So, I'm not sure whether normally astute websites like BuzzFeed, Talking Points Memo, Think Progress and Slate didn't get that it was a bad joke or just have all just chosen to act like it wasn't one, but it seems to me like this an overblown manufactured scandal.
All that said, what an idiot!
Photo by Gage Skidmore/Wikimedia Commons
Tags: Contraception, Darrell Issa, Foster Friess, House of Representatives, Senate, Sex
This morning at the Conservative Political Action Conference, condomless wonder Rick Santorum was greeted by an extended standing ovation.
The top donor to Rick Santorum's presidential campaign, Foster Friess, took a dig at Mitt Romney while introducing the former Pennsylvania senator at CPAC Friday morning.
"There's a little bar a couple door downs, and recently a conservative, a liberal, and a moderate walked into the bar. The bartender says 'Hi, Mitt,'" Friess joked as a mix of boos and applause rained down from the crowd.
It's actually kind of a clever joke — even better than the joke of Rick Santorum believing he can win the general election.
Maybe Friess should go on the road with his comedy routine. If he's ever booed or heckled again, he can politely remind his GOP audience that he doesn't come down to where they work and knock the dicks out of their Cheney. And if he needs a good punchline, just mention Newt Gingrich.
Photo by Gage Skidmore/Wikimedia Commons
Tags: Conservatives, CPAC, Foster Friess, Mitt Romney, Rick Santorum

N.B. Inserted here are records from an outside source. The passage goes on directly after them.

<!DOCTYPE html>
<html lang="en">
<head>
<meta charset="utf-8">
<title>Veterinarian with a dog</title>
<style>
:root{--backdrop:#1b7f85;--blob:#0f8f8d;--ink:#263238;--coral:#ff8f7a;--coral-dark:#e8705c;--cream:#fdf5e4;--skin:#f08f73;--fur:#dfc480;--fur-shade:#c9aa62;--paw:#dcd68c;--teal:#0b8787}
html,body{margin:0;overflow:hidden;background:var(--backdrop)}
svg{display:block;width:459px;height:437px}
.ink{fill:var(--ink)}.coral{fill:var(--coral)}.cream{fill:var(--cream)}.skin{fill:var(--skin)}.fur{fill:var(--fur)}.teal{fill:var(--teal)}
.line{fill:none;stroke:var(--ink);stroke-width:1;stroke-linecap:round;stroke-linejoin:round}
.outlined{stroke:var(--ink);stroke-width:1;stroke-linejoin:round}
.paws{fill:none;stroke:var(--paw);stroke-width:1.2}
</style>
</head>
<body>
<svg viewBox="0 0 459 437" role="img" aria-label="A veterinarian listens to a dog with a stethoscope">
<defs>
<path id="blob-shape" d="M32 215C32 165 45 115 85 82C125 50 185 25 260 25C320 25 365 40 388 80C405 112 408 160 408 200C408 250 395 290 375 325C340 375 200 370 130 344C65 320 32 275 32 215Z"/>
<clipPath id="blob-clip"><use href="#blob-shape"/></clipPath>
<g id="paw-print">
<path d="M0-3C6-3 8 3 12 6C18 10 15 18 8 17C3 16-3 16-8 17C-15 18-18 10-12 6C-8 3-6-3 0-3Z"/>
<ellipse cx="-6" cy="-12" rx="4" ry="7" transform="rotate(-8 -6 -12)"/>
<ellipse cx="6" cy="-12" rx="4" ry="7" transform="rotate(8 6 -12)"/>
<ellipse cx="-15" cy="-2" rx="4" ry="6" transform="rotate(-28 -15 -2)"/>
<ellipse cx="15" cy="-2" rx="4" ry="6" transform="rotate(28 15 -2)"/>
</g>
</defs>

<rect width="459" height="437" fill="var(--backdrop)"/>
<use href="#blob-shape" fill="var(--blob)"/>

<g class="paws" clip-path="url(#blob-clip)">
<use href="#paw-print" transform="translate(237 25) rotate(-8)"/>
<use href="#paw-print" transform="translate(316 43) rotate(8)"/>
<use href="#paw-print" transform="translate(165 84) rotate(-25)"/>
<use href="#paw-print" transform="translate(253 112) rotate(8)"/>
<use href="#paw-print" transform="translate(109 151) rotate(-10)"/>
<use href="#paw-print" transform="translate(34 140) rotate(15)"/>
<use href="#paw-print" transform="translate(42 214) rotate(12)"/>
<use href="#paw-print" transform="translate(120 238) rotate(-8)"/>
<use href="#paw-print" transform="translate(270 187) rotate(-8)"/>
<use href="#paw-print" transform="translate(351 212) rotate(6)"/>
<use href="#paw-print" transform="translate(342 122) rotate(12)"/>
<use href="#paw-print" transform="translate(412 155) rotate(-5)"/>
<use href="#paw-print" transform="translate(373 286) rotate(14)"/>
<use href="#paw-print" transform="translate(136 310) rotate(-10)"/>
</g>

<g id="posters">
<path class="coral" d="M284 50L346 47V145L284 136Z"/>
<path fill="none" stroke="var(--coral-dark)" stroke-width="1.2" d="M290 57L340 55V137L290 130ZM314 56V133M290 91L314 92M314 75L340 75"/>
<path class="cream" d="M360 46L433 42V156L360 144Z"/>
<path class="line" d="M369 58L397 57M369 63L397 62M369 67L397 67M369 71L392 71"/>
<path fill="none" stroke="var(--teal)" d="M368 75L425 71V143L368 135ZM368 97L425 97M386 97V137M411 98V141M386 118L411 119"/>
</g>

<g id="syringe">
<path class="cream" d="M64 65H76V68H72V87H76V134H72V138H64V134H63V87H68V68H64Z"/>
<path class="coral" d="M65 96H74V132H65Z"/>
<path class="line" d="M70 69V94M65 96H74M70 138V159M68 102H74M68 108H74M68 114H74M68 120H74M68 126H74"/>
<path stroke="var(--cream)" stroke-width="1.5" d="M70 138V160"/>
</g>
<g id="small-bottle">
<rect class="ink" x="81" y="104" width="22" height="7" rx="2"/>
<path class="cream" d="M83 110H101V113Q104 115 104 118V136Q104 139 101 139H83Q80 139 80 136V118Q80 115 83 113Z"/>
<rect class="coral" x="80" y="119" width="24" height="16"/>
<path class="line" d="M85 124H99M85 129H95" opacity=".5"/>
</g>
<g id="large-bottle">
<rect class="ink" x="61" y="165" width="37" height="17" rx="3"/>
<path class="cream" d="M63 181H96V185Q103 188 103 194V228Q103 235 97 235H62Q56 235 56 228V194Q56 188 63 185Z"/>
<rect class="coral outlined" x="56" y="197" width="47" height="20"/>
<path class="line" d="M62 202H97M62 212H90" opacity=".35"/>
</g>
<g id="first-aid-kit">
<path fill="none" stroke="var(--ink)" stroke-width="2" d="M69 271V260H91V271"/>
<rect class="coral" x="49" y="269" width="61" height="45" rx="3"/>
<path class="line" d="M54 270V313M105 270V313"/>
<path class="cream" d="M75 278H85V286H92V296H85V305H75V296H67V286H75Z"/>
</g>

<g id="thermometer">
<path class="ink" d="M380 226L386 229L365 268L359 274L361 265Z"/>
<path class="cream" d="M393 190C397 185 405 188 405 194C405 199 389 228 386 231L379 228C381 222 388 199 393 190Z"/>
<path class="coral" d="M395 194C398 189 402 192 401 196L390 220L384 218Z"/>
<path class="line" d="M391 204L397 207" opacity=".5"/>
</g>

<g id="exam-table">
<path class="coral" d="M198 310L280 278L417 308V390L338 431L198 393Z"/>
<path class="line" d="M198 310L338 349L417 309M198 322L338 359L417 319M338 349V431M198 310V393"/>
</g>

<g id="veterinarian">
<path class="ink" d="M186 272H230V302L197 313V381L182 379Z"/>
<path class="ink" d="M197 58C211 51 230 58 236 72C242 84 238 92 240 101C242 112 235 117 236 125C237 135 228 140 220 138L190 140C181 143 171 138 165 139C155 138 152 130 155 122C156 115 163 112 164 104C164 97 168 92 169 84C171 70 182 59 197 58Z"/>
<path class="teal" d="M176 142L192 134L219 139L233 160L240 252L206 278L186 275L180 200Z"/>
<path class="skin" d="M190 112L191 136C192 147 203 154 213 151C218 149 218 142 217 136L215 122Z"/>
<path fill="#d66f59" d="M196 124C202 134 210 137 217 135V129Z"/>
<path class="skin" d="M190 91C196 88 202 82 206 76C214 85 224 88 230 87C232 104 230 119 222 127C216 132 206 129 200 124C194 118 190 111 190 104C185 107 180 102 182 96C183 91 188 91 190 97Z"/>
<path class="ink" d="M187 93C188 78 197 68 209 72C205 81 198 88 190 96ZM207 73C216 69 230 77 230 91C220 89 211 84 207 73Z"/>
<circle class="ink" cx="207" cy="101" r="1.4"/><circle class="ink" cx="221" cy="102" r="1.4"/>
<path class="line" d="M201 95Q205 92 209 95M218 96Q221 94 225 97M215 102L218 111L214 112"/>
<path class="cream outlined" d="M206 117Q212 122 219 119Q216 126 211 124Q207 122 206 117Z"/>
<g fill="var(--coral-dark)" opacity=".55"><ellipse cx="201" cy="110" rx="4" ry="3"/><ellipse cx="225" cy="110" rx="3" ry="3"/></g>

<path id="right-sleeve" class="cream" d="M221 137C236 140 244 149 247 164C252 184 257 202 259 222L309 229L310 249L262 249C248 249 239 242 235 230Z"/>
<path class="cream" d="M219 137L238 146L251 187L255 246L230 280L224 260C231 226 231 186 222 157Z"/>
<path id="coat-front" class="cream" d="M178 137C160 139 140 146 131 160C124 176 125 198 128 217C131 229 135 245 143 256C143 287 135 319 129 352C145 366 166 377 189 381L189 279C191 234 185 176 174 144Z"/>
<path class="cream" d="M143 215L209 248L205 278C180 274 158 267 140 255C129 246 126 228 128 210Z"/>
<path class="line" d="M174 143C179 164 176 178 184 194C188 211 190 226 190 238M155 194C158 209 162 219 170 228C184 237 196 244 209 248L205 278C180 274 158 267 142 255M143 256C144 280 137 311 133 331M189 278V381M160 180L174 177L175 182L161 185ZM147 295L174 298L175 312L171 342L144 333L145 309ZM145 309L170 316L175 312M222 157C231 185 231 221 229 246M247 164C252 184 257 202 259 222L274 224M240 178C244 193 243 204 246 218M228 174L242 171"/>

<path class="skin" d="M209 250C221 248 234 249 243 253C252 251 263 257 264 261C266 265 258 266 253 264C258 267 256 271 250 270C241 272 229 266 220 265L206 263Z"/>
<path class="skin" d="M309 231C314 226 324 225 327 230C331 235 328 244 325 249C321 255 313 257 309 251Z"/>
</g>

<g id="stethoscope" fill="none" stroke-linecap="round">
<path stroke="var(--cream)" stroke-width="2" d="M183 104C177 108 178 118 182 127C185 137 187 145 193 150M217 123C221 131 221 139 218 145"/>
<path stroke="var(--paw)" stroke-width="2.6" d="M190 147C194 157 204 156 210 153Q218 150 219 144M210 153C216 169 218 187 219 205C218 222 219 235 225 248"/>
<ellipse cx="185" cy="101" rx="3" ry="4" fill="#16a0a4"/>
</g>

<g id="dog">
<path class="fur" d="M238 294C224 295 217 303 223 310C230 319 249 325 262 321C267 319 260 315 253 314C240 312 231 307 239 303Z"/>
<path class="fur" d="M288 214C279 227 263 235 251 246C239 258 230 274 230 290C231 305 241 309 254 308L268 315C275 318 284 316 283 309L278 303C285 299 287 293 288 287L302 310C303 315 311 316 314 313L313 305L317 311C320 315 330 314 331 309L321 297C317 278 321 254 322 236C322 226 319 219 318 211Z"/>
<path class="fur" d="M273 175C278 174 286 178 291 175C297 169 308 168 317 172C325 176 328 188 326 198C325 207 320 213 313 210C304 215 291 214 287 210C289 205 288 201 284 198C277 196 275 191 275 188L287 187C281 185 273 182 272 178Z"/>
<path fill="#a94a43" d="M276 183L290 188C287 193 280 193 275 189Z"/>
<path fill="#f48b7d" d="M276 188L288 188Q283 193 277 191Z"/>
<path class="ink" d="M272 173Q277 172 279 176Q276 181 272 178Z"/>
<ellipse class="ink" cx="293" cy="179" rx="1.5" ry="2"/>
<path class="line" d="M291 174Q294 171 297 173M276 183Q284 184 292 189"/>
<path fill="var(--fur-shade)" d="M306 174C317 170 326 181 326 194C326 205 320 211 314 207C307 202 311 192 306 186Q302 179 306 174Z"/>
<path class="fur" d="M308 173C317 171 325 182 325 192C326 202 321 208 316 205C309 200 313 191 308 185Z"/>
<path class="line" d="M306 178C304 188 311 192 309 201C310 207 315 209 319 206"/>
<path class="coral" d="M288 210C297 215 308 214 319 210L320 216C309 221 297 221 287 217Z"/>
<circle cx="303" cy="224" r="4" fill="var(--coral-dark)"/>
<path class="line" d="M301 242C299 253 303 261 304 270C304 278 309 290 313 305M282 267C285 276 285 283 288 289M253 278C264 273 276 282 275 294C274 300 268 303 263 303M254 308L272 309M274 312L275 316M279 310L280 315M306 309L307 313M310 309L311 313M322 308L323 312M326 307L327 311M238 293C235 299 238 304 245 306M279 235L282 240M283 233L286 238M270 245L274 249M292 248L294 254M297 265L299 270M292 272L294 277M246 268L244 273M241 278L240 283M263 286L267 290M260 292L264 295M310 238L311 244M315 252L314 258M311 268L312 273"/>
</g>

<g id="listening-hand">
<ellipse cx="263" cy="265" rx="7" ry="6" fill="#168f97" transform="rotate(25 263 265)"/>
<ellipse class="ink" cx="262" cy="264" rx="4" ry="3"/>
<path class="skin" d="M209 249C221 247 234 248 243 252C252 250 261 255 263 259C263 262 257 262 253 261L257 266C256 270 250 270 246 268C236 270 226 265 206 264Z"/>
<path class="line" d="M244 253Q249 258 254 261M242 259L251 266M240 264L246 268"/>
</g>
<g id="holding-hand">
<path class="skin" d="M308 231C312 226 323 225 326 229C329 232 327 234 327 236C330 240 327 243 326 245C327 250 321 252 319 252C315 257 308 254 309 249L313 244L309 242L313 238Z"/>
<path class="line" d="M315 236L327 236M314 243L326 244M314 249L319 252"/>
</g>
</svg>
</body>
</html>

Deranged billionaires are usually a lot of fun. They're eccentric, they drive cool bat-shaped automobiles and sometimes plot to block out the sun. But did you know that they also like funding hopeless GOP candidates?
Meet billionaire Foster Friess, the one guy in America who actually thinks Rick Santorum can, and should, be president…
Foster Friess is the largest financial backer of the political entity running an independent campaign to boost Mr. Santorum in the GOP race… Mr. Friess, 71 years old, said he plans to fund television advertisements for Mr. Santorum in other states in February and March. That could help keep Mr. Santorum competitive against his better-funded rivals and is one reason the fight for the Republican nomination will likely run at least through Super Tuesday on March 6…
Originally from Wisconsin, Mr. Friess was a reporter in his younger days, writing obituaries and covering weddings for a weekly paper in Rice Lake with a circulation of 5,000. He made his fortune on Wall Street with an investment fund called Friess Associates…He said he belongs to 13 golf clubs…
Mr. Friess said Mr. Santorum has the best chance of winning the nomination because he "doesn't have to explain Bain and he doesn't have the baggage that Gingrich has."
Despite Santorum's abysmal fifth-place showing in New Hampshire, third-place finish in South Carolina and nonexistent Florida campaign, Friess is confident that Santorum has the best chance of winning. For a guy who earned his own fortune on Wall Street, this Friess fellow doesn't sound too bright. To support a loser like Santorum — known for his extreme opposition to all forms of birth control — Friess must have a ton of stock in Babies "R" Us.
But how does Santorum reconcile his reliance on a sugar daddy with his extreme right-wing views? Santorum believes in the supremacy of a two-parent household. If there's a sugar daddy, where's the sugar mommy?
Photo by T.J. Kirkpatrick/Getty Images News/Getty Images
Tags: Foster Friess, Money, Primaries, Republicans, Rick Santorum, Super PACs